Food is a justice issue.
At times, when I’ve used the term food justice people have looked at me like I have three heads. How could food be unjust? Well, it turns out that from farming to food stamps, there is a long history of injustices revolving around the food industry. Here are just a few basic terms and facts you need to know about food justice.
According to the United States Department of Agriculture, “food desertsare defined as parts of the country vapid of fresh fruit, vegetables, and other healthful whole foods, usually found in impoverished areas.”While hoping in the car and heading to the grocery store for food may be an easy task for some, it may be impossible for others. Some people live in areas that lack grocery stores, farmers’ markets or affordable healthy food providers, and they may not have a way in which to travel to buy healthy groceries.
People who live in food deserts may go shopping for food at small corner stores that do not have all of the healthy food options that grocery stores or farmers’ markets provide. Those who live in food deserts are usually left off paying more for items that don’t satisfy their wellness needs.
SNAP stands for Supplemental Nutritional Assistance Program. This program, formerly known as the Food Stamp Program, offers assistance to low-income individuals and families who need financial support to feed themselves.While this program was created with the intention of supporting those in need, from budget cuts to program limits, SNAP isn’t the end-all be-all of the justice issues revolving around access to healthy food. One individual on SNAP receives $194 a month ($6.49 a day), and as the number of people in a household increases, the amount of money per person decreases. For example, a household of eight receives $1,169 per month ($4.87 per person per day).Furthermore, not everyone is eligible to receive funding from SNAP. The program is unavailable to undocumented immigrants as well as those who have been convicted of a felony, so in many cases, the people who are most in need of access to healthy food will not be able to receive support in obtaining it for themselves.

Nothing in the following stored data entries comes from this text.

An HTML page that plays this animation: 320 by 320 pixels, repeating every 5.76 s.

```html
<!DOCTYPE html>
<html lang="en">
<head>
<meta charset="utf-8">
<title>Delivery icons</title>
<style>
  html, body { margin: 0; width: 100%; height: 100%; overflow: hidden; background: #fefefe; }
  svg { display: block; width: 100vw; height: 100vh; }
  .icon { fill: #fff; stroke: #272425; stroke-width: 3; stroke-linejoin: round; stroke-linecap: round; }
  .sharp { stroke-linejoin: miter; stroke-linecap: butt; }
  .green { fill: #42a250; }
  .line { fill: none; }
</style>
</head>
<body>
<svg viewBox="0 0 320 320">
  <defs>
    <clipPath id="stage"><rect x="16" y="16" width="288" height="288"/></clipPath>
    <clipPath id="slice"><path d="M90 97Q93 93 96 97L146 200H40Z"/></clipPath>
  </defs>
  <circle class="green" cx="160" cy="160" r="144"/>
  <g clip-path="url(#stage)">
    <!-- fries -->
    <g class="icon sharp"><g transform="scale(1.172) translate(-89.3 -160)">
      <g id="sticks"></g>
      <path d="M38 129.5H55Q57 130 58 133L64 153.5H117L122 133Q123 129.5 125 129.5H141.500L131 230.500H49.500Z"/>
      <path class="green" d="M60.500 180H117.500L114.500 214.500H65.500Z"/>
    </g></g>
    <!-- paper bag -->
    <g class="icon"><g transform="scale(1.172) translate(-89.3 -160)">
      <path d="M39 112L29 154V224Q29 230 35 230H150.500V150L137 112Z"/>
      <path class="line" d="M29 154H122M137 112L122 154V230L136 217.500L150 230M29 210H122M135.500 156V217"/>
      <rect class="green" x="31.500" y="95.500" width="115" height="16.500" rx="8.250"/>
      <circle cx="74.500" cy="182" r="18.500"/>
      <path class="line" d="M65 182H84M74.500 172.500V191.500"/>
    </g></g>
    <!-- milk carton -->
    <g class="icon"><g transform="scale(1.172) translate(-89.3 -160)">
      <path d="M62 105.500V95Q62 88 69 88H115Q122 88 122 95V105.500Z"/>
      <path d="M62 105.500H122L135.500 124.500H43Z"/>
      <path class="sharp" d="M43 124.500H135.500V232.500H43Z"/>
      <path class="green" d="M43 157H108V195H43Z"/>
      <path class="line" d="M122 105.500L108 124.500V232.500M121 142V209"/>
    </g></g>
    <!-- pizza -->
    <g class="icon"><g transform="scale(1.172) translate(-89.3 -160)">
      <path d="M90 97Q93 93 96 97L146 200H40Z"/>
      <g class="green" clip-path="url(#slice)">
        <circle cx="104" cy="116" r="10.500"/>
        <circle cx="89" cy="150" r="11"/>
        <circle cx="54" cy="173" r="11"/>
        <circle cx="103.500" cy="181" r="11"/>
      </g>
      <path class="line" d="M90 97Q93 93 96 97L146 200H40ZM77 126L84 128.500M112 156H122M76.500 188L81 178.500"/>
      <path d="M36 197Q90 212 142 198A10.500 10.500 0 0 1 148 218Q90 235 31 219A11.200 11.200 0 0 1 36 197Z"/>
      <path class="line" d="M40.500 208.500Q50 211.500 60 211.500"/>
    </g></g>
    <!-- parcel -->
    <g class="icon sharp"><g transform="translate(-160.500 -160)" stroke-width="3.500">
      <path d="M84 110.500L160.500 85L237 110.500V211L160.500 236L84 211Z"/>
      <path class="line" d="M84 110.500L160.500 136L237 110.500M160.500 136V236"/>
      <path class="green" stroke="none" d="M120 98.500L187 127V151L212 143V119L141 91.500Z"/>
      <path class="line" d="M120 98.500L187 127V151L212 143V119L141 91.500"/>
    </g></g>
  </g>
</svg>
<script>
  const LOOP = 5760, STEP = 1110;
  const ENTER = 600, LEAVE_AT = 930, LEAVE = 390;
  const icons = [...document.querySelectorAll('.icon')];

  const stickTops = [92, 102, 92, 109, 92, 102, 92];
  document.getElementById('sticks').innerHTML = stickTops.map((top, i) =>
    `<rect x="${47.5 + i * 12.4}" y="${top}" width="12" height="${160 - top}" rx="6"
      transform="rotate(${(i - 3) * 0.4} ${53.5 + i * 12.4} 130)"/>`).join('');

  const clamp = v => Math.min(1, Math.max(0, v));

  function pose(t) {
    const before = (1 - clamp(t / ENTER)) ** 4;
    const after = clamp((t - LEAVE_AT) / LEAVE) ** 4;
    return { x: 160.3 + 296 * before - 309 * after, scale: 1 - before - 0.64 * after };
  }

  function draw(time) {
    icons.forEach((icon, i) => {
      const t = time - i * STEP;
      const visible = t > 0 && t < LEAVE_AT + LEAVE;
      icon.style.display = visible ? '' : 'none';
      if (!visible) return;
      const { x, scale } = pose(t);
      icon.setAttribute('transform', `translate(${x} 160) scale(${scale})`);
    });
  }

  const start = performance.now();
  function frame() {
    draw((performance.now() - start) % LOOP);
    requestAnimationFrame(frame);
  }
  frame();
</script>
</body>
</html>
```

Many people may not think of obesity as a food justice issue, but societal injustices can provide the framework for explaining why people are obese. As you may have noticed when you compare the price of fresh, organic vegetables to the price of soda, health food is more expensive than junk food. Those who cannot afford to pay high costs for food may turn to junk food and suffer health consequences such as obesity, heart disease, or diabetes.
The government hasn’t always been the best at providing the public with a healthy eating environment as officials have often prioritized making money over caring for people’s health. For example, the government subsidizes corn, so it can be used as filler in meats, fed to cows instead of grass (making them sick), and engineered into all of those unpronounceable ingredients we see in processed foods. And of course, let’s not forget about the time the when Congress declared that the tomato paste on pizza could be considered a vegetable in school lunches…
There is so much more to food justice than what is just listed here. From farm worker’s rights to environmental issues, food justice is an intersectional issue that spans a range of topics. So the next time you sit down to eat a nice meal with friends you may want to think about the politics wrapped up in every bite.